Handling Disturbing Buyer Behavior

Unrepresented buyers can present risks to homesellers.

August 1, 2001

The sellers were two elderly women, a mother and daughter. When a buyer knocked on their door, waving a printout of their home from the Internet, they thought it was proper to let him in and let him look around the home. Lucky for them, they weren't robbed or physically harmed, but their security was definitely breached.

"The [person] didn't buy the property either," says a shaken Scott Watson, the women's listing salesperson. "I hope that we don't read about some nutcase talking his way into a property and hurting someone. But it could happen."

Unrepresented buyers pushing their way into represented sellers' homes is a disturbing new trend, notes Watson.

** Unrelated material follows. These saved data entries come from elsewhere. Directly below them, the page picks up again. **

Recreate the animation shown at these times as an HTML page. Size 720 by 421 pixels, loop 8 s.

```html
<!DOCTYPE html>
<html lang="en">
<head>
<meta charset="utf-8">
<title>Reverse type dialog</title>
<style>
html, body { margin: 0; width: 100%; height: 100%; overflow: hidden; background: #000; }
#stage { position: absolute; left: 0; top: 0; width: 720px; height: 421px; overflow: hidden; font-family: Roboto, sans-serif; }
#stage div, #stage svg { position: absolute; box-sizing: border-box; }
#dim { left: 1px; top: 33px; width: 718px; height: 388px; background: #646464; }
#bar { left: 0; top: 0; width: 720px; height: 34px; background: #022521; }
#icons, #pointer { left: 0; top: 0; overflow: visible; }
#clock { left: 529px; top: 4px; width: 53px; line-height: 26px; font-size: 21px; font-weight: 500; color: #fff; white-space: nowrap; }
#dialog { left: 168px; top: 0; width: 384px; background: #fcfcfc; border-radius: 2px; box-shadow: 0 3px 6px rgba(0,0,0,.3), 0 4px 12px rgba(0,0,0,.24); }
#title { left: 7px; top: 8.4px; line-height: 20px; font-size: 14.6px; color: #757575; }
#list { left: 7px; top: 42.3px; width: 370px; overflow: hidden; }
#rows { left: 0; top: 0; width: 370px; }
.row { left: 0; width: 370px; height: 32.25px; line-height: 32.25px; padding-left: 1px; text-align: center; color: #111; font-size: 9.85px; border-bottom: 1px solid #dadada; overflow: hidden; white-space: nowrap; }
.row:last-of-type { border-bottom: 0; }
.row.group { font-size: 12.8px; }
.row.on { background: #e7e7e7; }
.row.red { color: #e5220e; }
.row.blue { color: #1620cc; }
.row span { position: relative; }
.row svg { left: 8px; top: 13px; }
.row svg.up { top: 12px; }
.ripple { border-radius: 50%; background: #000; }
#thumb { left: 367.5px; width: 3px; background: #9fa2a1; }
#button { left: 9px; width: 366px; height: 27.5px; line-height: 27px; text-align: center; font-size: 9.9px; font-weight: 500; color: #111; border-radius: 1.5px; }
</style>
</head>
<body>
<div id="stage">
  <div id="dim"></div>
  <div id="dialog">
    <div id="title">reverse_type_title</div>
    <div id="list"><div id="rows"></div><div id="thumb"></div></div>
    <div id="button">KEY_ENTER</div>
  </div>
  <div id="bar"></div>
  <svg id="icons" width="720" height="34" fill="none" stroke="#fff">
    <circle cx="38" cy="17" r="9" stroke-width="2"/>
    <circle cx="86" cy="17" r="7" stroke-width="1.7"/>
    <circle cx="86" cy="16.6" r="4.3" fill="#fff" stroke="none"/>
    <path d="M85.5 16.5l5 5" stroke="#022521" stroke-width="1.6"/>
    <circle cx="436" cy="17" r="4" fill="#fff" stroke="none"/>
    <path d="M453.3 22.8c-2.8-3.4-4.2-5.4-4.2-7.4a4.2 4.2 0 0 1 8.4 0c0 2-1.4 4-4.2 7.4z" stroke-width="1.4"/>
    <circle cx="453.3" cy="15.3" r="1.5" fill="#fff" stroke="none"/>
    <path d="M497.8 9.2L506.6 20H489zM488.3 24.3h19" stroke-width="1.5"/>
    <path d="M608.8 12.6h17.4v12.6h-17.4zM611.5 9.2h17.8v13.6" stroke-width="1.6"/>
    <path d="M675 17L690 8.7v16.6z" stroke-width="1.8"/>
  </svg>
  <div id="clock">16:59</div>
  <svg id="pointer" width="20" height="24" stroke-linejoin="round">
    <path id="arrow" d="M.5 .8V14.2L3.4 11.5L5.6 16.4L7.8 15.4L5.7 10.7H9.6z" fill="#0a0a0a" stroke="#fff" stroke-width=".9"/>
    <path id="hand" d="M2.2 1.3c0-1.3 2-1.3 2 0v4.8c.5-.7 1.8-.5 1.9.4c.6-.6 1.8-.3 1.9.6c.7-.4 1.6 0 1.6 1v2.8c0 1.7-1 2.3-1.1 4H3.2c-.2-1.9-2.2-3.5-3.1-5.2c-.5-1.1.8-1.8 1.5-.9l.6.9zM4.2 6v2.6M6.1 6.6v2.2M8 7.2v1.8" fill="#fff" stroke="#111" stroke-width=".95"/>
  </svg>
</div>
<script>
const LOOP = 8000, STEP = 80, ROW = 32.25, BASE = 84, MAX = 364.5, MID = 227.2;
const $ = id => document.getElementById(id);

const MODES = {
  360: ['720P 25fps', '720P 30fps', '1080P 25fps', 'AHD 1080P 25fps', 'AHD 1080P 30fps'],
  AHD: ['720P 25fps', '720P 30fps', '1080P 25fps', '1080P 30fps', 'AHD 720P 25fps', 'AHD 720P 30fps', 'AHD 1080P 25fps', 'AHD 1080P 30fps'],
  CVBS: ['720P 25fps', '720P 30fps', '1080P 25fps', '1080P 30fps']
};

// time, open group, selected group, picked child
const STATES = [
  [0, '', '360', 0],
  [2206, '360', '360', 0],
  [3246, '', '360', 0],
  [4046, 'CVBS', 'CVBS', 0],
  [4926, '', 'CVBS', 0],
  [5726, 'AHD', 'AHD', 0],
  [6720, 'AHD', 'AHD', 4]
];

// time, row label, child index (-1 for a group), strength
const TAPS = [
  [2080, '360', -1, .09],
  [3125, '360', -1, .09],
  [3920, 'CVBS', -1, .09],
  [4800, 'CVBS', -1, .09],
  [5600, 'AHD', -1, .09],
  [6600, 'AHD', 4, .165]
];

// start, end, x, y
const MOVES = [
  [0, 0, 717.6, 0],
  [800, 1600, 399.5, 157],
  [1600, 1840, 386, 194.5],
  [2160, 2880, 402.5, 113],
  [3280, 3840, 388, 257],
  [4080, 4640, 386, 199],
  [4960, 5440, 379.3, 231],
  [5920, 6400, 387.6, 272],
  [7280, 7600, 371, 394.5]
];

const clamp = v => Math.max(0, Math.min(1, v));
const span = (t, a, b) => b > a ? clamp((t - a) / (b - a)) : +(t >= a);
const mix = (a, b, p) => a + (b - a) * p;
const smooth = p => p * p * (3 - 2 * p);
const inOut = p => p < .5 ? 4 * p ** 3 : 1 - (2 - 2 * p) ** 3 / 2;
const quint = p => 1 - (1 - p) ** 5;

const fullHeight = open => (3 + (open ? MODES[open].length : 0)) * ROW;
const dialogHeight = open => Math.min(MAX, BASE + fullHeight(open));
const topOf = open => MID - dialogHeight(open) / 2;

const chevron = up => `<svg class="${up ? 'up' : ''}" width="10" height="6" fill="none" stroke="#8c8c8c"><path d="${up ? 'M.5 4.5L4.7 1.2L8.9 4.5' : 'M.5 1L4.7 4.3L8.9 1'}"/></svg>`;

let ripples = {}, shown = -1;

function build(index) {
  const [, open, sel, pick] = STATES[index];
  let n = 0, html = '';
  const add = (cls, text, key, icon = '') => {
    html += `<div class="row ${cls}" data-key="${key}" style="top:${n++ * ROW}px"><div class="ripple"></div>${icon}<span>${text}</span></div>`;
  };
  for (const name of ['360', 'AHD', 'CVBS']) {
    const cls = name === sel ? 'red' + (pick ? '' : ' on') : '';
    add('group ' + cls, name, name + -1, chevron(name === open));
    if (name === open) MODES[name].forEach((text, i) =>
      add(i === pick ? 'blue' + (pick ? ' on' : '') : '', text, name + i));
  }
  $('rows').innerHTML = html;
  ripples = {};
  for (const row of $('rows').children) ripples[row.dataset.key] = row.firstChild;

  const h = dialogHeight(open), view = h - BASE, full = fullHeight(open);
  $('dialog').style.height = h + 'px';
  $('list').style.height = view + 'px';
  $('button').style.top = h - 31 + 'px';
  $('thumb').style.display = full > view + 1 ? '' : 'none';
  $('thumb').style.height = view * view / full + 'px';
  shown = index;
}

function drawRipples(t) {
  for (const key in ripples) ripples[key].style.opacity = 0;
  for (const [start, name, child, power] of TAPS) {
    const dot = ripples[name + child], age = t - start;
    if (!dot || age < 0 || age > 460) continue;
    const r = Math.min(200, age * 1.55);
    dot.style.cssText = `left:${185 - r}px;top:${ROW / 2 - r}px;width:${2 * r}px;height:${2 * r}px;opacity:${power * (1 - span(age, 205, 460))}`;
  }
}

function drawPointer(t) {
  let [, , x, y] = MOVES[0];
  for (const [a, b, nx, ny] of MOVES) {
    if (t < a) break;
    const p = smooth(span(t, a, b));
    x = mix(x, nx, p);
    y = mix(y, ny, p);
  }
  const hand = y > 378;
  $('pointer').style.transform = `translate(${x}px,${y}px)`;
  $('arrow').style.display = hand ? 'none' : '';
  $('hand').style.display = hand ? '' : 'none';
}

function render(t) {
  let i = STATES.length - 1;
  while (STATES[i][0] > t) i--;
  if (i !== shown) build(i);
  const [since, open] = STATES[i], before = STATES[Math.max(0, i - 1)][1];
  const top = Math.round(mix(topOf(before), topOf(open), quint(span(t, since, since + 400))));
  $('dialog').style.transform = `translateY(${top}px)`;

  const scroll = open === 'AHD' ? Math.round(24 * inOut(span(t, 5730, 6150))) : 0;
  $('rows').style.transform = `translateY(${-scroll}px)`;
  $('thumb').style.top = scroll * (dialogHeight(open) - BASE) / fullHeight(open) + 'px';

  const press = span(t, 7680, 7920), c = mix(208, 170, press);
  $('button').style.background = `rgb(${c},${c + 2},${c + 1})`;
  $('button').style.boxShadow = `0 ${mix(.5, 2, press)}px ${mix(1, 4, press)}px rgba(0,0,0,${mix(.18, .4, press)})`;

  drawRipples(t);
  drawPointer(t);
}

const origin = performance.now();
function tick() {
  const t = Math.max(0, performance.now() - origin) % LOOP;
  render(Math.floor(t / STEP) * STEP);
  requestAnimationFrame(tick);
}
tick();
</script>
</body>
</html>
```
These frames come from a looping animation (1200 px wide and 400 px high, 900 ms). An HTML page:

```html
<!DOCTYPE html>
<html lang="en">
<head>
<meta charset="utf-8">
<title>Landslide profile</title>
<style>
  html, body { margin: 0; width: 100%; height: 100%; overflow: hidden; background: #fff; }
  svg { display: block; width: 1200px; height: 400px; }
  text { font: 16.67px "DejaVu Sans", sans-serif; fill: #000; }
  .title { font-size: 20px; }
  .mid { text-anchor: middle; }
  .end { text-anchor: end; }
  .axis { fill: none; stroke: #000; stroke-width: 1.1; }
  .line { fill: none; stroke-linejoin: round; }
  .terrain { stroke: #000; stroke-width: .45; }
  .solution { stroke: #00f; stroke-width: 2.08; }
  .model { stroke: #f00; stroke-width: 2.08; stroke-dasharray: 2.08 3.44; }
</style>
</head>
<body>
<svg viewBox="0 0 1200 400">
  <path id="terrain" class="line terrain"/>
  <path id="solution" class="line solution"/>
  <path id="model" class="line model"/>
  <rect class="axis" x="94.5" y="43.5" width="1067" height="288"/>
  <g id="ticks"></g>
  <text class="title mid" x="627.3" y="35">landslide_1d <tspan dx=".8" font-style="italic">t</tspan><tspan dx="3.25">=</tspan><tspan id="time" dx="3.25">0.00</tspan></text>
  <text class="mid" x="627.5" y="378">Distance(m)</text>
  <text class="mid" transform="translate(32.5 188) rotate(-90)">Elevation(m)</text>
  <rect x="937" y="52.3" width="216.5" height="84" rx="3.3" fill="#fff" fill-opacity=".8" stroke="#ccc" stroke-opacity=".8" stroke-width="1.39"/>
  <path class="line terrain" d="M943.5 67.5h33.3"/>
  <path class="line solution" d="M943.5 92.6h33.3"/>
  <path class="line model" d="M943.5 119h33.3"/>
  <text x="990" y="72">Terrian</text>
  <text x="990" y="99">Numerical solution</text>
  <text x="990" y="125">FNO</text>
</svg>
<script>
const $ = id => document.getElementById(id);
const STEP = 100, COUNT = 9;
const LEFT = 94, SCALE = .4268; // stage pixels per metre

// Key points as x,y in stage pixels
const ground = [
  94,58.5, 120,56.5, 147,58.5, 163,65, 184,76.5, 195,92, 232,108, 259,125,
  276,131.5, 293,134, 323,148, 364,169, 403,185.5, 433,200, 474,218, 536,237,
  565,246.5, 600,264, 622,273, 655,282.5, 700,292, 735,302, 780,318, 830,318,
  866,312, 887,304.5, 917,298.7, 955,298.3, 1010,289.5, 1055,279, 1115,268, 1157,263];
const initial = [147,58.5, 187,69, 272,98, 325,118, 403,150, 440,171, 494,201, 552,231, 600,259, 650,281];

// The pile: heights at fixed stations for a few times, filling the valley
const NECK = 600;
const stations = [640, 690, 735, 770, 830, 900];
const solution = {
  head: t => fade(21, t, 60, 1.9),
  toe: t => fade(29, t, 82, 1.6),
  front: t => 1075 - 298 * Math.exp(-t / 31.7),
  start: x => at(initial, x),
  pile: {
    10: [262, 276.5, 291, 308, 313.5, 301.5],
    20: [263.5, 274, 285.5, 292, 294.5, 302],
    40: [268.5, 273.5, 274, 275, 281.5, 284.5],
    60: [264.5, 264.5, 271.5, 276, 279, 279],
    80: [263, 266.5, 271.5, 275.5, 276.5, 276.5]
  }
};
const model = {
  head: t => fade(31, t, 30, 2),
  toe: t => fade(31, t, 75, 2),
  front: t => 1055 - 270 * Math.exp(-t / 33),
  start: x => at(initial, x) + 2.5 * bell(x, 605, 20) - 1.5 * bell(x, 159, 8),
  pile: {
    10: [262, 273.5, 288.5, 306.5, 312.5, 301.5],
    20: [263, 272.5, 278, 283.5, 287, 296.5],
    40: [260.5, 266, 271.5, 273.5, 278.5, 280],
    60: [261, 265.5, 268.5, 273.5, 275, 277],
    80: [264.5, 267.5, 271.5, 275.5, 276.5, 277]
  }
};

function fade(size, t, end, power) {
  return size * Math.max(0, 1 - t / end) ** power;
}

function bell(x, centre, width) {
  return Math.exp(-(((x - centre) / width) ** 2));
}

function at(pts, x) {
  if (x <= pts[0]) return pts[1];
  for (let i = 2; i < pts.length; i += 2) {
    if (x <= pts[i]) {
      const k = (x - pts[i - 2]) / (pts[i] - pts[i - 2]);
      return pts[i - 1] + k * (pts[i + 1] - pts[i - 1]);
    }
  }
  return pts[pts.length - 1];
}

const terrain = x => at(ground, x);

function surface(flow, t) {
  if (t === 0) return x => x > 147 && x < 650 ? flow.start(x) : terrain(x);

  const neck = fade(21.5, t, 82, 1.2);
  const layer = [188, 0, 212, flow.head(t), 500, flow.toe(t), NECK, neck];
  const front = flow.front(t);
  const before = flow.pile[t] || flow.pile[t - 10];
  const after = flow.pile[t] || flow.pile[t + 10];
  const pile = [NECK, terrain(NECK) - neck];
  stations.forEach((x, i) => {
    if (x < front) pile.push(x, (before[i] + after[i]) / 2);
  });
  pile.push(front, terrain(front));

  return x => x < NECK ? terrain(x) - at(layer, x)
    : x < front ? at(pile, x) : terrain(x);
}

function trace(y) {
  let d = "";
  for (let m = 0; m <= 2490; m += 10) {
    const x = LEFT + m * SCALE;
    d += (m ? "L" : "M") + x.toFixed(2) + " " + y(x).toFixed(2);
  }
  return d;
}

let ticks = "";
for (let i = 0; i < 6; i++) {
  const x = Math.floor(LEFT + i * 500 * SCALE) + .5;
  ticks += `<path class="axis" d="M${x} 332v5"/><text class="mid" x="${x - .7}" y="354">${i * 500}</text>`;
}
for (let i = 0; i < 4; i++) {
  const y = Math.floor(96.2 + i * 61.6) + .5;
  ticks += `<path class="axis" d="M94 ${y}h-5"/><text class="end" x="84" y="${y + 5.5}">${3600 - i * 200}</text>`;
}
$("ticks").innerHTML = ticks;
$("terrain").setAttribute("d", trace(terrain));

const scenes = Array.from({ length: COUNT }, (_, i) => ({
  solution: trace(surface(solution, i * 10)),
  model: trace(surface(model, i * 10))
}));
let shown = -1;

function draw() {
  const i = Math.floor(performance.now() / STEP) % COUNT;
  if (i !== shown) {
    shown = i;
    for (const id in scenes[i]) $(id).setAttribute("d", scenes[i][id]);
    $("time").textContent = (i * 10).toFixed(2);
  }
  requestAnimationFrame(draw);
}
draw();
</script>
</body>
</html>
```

Even though a sign in the yard could encourage the same buyer to approach the seller directly, somehow having printouts of the home is like waving a permission slip to unsophisticated or uninformed sellers.

In enabling buyers with more information, has the industry created a more independent or a dangerous buyer? "These buyers are bolder and more independent," says Watson. "I farm a geographical area. So my open houses are mostly in the same neighborhood. I see the same buyers over and over again. "They are coming to open houses on their own and I'm seeing more and more people with the data out on their own. They eventually buy, but on their own terms."

Information is power, and the Internet has given buyers confidence that they can find and negotiate the home of their choice. These buyers don't appear to understand or respect the protocol involved when a seller is represented by a salesperson.

Watson believes that these buyers are acting alone in the belief that they will save money. "I get calls every other week with buyers wanting to know when I was doing an open house on the property they want to see," he says. "These people have no agent and when they find a property they want, they use the listing agent, thinking they can cut a better deal. Sometimes it works, sometimes it don't."

A real estate professional's job includes protecting the seller by allowing only qualified, represented buyers to view the seller's home. Represented buyers tend to be more serious about finding a home quickly and are more willing to come to terms. They are more likely to be pre-qualified by lenders, so they can act when they find the home they want, particularly if they have a lock-in rate on a good loan that may expire. A qualified, represented buyer is more likely to close and with fewer glitches. In short, it simply isn't in the seller's interest to open the home to anyone who is not accompanied by a practitioner.

But that's not how the buyers view themselves - as security and closing risks. "A lot of the buyers I see don't need a nursemaid. They are smart, informed, and know what they are looking for. If they have been looking for some time, they know the comps," says Watson. "They know the neighborhood."

They just don't know why it's bad form to knock on a represented seller's door. It's simply an invasion of privacy.

Watson has taken to warning sellers that buyers may approach them and ask them to show their homes without an salesperson present. "I now have a warning speech prepared for my sellers. Do not let them in the house. Give them my card and tell them to call me, or their own salesperson," says Watson.

What else can salespeople do? They can ask their brokers, MLSs, and technology marketing service providers to pitch in. In the remarks section of any Internet listing, the following warning can be posted to Internet buyers.

"Notice: this home is represented by Your Name. For security reasons, only represented buyers who are pre-qualified by a lender may view this home. If you would like to know more, please contact your real estate broker or if you don't have one, contact Your Name at phone, e-mail address."

The warning can also be turned into a lead generation opportunity, "If you are unrepresented by a real estate professional, please e-mail me here and I will be happy to help you buy this home or another home of your dreams."

Brokers and salespeople must show all legitimate buyers homes when requested, but sellers do not. Educating buyers and sellers may not stop the boldest from knocking on represented sellers' doors, but it could encourage some of them to contact a professional.

(c) Copyright 2001 Realty Times. Reprinted with permission.

Blanche Evans is a writer/editor and CEO of evansEmedia. Formerly, she was a senior editor with Realty Times, where she was named by REALTOR® Magazine as one of the most influential people in the real estate industry.

Notice: The information on this page may not be current. The archive is a collection of content previously published on one or more NAR web properties. Archive pages are not updated and may no longer be accurate. Users must independently verify the accuracy and currency of the information found here. The National Association of REALTORS® disclaims all liability for any loss or injury resulting from the use of the information or data found on this page.

Related